Be Show Day Ready!
Don’t let a missing saddle pad, forgotten feed or road detours keep you from your show. Be well prepared for the travel, stay and daily needs when heading out to a show or other horse event. Here’s some advice from Triple Crown experts on being prepared and preventing “show day jitters” for you and your horse.
– Christina Boucher Reynolds, PAS, Triple Crown Regional Sales Manager SC/NC
“My main way to avoid show jitters is to have everything planned and packed ahead of time. I also like to make sure I have things for every way things could go ‘wrong’. Whether that’s a spare bridle, zip ties, change of clothes, etc. It reduces my anxiety when I know I have a contingency plan if something goes wrong with a piece of equipment or whatever. The other thing I do is make sure I am showing at a level that I am comfortable at. Even if I’m training at a higher level, I will drop down one level so that I know both myself and the horse are going to have a good positive experience. It’s easy when to make little mistakes or feel nervous under pressure, and going at a level you feel completely comfortable with is a great way to combat that. I also like to make sure that my horse, my outfit and my tack are looking good. I feel like it gives me an extra boost of confidence.

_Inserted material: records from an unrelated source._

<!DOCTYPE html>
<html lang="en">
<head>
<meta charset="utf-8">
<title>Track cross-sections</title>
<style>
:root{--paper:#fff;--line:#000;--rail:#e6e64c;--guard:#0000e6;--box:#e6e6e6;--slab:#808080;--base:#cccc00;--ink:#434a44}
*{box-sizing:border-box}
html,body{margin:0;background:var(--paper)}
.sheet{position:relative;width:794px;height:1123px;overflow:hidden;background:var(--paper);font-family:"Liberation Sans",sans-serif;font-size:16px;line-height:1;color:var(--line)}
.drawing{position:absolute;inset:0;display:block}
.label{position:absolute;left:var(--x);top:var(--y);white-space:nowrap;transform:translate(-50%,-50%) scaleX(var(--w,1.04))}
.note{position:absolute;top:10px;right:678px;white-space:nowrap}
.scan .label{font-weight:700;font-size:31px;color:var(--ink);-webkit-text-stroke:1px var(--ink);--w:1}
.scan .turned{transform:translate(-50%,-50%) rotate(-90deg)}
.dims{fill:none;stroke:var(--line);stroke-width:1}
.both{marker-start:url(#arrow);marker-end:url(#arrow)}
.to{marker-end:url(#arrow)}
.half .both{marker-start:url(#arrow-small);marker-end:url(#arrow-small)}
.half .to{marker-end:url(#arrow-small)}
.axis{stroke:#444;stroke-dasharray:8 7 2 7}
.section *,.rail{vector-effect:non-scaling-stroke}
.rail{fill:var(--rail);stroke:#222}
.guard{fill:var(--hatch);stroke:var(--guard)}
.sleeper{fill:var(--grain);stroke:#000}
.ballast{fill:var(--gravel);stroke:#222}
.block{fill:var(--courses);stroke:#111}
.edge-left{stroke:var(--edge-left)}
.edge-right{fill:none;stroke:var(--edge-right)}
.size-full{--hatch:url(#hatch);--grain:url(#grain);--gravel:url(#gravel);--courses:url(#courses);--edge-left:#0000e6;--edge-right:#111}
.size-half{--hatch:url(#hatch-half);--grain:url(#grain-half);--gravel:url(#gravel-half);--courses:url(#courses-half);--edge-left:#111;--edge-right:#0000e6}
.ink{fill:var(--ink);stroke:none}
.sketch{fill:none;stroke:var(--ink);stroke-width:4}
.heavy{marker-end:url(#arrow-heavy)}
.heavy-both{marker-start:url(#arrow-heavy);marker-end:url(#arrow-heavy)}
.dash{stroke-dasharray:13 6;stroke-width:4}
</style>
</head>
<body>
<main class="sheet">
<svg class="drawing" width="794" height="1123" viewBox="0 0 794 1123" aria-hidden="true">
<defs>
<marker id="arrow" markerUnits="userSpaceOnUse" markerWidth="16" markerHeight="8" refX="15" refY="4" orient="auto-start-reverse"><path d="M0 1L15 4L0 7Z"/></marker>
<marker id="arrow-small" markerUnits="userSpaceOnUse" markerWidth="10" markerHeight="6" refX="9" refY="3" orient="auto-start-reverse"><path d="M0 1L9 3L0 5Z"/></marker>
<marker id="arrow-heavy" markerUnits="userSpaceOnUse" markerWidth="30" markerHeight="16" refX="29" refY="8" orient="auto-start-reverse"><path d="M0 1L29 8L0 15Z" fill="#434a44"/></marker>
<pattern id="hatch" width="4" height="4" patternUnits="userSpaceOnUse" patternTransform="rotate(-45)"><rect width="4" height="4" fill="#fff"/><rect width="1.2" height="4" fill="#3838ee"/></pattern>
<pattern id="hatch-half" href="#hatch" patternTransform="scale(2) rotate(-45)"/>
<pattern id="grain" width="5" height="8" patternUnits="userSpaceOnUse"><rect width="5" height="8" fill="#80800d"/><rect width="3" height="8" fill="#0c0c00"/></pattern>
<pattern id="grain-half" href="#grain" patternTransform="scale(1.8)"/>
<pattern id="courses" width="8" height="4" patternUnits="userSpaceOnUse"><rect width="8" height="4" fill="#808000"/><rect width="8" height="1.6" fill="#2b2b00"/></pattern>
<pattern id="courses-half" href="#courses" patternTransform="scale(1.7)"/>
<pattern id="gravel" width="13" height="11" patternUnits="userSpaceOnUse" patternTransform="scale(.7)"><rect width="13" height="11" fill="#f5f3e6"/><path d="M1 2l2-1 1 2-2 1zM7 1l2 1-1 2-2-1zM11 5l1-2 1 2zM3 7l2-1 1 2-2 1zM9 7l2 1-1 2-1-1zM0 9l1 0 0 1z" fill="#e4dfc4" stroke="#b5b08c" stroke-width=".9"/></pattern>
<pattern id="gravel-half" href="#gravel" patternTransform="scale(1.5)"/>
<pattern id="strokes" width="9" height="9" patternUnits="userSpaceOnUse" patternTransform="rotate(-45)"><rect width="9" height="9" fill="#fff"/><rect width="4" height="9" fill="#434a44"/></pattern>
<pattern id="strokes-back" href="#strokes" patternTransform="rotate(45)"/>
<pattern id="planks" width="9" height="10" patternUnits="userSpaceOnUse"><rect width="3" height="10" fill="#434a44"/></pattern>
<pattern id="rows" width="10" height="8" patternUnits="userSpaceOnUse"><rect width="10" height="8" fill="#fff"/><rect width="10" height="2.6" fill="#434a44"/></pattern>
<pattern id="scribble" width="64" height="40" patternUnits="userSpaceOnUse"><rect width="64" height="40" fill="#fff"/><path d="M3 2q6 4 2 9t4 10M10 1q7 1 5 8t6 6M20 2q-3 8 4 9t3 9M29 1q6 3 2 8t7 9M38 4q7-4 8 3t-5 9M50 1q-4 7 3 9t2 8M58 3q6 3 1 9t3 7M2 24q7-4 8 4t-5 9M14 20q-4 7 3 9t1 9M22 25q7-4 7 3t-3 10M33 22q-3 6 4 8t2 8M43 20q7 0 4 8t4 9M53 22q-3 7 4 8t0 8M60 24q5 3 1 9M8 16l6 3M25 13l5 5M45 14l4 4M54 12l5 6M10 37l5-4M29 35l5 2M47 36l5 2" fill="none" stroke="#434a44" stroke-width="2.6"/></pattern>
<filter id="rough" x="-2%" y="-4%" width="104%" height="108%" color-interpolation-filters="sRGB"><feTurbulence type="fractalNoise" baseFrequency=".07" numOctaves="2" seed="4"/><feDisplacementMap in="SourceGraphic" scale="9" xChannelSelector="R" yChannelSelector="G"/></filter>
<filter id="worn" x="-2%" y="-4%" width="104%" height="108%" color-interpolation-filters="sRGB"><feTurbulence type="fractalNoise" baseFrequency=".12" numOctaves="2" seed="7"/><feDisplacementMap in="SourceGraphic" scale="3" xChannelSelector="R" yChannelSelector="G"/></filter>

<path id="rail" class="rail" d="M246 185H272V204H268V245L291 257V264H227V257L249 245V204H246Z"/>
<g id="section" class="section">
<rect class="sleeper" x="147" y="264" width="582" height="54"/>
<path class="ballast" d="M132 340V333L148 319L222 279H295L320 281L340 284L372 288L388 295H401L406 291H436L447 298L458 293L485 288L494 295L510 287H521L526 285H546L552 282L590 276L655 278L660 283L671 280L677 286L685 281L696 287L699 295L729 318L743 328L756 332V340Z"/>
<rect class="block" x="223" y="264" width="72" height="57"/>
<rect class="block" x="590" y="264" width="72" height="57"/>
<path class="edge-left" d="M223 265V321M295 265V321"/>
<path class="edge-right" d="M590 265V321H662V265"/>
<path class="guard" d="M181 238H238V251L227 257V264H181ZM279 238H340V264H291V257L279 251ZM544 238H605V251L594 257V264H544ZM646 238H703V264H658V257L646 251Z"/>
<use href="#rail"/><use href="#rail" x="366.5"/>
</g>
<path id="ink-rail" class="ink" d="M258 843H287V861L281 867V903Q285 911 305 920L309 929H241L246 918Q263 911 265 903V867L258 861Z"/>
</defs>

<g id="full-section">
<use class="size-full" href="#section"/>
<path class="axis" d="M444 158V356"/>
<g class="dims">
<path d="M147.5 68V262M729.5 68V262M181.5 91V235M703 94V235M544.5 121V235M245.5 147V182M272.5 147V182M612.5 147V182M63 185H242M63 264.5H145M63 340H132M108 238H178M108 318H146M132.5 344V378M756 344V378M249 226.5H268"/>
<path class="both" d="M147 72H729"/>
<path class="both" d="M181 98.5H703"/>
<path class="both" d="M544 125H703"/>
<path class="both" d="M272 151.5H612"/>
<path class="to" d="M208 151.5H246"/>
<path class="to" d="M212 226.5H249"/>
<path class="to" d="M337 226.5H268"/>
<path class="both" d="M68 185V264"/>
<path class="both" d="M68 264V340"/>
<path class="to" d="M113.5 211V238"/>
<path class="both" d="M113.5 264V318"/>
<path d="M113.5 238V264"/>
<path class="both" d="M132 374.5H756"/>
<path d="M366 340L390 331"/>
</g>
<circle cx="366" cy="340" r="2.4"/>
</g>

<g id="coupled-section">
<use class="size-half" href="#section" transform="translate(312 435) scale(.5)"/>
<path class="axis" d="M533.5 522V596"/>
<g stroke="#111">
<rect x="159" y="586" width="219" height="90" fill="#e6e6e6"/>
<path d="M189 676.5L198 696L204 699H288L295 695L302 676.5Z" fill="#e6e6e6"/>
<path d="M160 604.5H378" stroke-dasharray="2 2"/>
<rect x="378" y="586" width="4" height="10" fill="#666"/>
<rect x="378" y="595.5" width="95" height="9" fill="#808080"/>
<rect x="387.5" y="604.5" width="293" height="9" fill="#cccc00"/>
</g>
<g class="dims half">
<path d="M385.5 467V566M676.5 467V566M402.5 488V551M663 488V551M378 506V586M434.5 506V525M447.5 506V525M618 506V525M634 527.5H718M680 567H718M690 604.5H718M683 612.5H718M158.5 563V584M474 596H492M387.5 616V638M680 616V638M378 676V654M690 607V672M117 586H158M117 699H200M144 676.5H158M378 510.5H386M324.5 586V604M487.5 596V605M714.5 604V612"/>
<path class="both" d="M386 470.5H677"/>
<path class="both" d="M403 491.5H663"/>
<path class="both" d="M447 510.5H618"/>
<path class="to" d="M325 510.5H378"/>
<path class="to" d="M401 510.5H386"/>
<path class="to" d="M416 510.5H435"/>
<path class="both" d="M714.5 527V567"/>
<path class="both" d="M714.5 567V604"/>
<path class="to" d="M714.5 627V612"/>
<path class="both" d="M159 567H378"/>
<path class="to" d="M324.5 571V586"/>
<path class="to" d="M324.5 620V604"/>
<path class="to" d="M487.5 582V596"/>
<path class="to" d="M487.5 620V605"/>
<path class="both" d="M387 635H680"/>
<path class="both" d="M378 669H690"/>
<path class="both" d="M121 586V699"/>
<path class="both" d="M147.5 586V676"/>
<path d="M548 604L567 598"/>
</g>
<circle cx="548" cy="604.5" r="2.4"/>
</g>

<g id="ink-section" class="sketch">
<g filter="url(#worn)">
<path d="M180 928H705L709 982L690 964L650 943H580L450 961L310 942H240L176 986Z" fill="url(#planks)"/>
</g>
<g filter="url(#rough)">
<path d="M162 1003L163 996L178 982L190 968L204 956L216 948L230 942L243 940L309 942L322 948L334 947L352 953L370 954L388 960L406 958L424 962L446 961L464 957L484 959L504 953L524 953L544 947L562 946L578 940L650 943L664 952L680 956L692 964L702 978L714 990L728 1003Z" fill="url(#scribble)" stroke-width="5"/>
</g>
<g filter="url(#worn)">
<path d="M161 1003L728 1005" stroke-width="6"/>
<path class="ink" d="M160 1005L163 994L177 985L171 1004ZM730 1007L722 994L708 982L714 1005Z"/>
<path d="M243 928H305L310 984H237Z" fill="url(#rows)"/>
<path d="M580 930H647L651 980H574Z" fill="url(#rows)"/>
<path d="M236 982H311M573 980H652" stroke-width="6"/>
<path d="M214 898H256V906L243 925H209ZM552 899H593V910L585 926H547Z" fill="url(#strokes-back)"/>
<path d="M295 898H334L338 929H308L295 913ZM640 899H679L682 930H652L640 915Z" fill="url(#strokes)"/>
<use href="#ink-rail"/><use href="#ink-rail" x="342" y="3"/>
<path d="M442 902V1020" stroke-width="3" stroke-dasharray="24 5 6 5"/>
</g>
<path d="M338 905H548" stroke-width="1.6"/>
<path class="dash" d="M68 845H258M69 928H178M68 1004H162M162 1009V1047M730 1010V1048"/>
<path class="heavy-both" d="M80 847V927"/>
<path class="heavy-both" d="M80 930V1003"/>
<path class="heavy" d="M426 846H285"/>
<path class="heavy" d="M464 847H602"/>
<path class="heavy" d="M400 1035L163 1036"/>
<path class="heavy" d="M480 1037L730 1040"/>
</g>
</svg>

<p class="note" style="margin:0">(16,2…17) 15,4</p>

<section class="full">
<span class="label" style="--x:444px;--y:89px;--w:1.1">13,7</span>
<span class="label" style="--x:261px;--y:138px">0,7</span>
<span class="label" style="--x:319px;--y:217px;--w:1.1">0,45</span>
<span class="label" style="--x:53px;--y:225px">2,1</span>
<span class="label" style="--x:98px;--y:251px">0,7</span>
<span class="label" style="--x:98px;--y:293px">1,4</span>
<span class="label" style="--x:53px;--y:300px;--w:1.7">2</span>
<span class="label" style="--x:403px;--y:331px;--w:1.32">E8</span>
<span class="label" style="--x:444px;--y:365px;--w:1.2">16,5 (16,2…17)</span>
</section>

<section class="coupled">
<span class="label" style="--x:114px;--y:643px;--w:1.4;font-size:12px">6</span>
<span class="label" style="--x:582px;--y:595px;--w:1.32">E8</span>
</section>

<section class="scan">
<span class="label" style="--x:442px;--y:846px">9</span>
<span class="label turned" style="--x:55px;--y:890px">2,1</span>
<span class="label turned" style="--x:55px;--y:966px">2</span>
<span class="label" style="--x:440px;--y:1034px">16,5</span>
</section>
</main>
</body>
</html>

I don’t usually have the fanciest or most expensive clothes and equipment, but they all fit well, are good quality and clean.”
-Terra Mitzel, Triple Crown Insider
“When preparing for a weekend barrel race, I like to make a detailed plan weeks ahead of time to ensure everything is packed and I don’t have to stress the night before. I make sure I pre-enter by the deadline, and I secure my stalls and anything else I would need. Two days out, I start packing my trailer with tack, horse feed, hay bags and water buckets. I find that by packing early, you have time to think of anything that may be forgotten. I will make a list for unique things like rubber bands, tail conditioner, hoses, fans, stall hooks…things that will help make the weekend go much smoother! The night before a race, I clean my horse(s) and run through the trailer (again) to make sure everything they need is packed. I then start to pack for myself. My goal is to make loading up a stress free and fast process. If I am headed to an arena I have never been to before, I always look up the facility ahead of time and also like to leave an hour or two sooner, so I have extra time. Once we get to a show, the very first thing I do is unload horses and fill their water buckets. I will then start unloading my tack and hay at the stalls before heading to park the trailer and unpack myself.
Pre-race mindsets are crucial for a successful run.
I like to start tacking my horses up about 40 minutes before I race so my stress/anxiety levels stay down. About 30 minutes out, I warm the horses up and then sit for 10 minutes outside of the arena to focus. I run through the pattern in my head and visualize the layout of the arena. I am just as competitive as the next person, but also remind myself that no matter what happens, I am thankful to be riding some amazing animals. As soon as my run is over, good, bad, clean or not clean, I make sure my horses know they did amazing.”
-Katie Wimer, Triple Crown Regionals Sales Manager- VA
“Preparation is the key to success” – Alexander Graham Bell
“I found over the years showing in the Hunter/Jumpers, the best way to calm my show day jitters is to be as prepared as possible. I always make sure my show clothes, boots and tack are cleaned as soon as I am done showing so they are ready for the next show and I am not scrambling to pull everything together the day before. Practicing and preparing at home is what creates a great, jitter free horse show experience, for you and your horse. Once I am at the show, I like to give myself plenty of time to learn my course and watch a few riders in the divisions before me ride the course to see how it is. Once I learn the course, I visualize myself and the horse riding the course. I ride through the whole thing, taking into account places where I know my horse may have a tendency to drift. I visualize every step of a perfect round from the first foot in the ring until I exit. Then when I step in the ring, my horse can feed off my confidence, instead of my anxiety. It may not go perfectly, but if I visualize the whole course, we can get back on track if something doesn’t go right, rather than spiraling out of control during the rest of the ride. Remember, horse showing is supposed to be fun. Prepare at home and go have fun at the show!”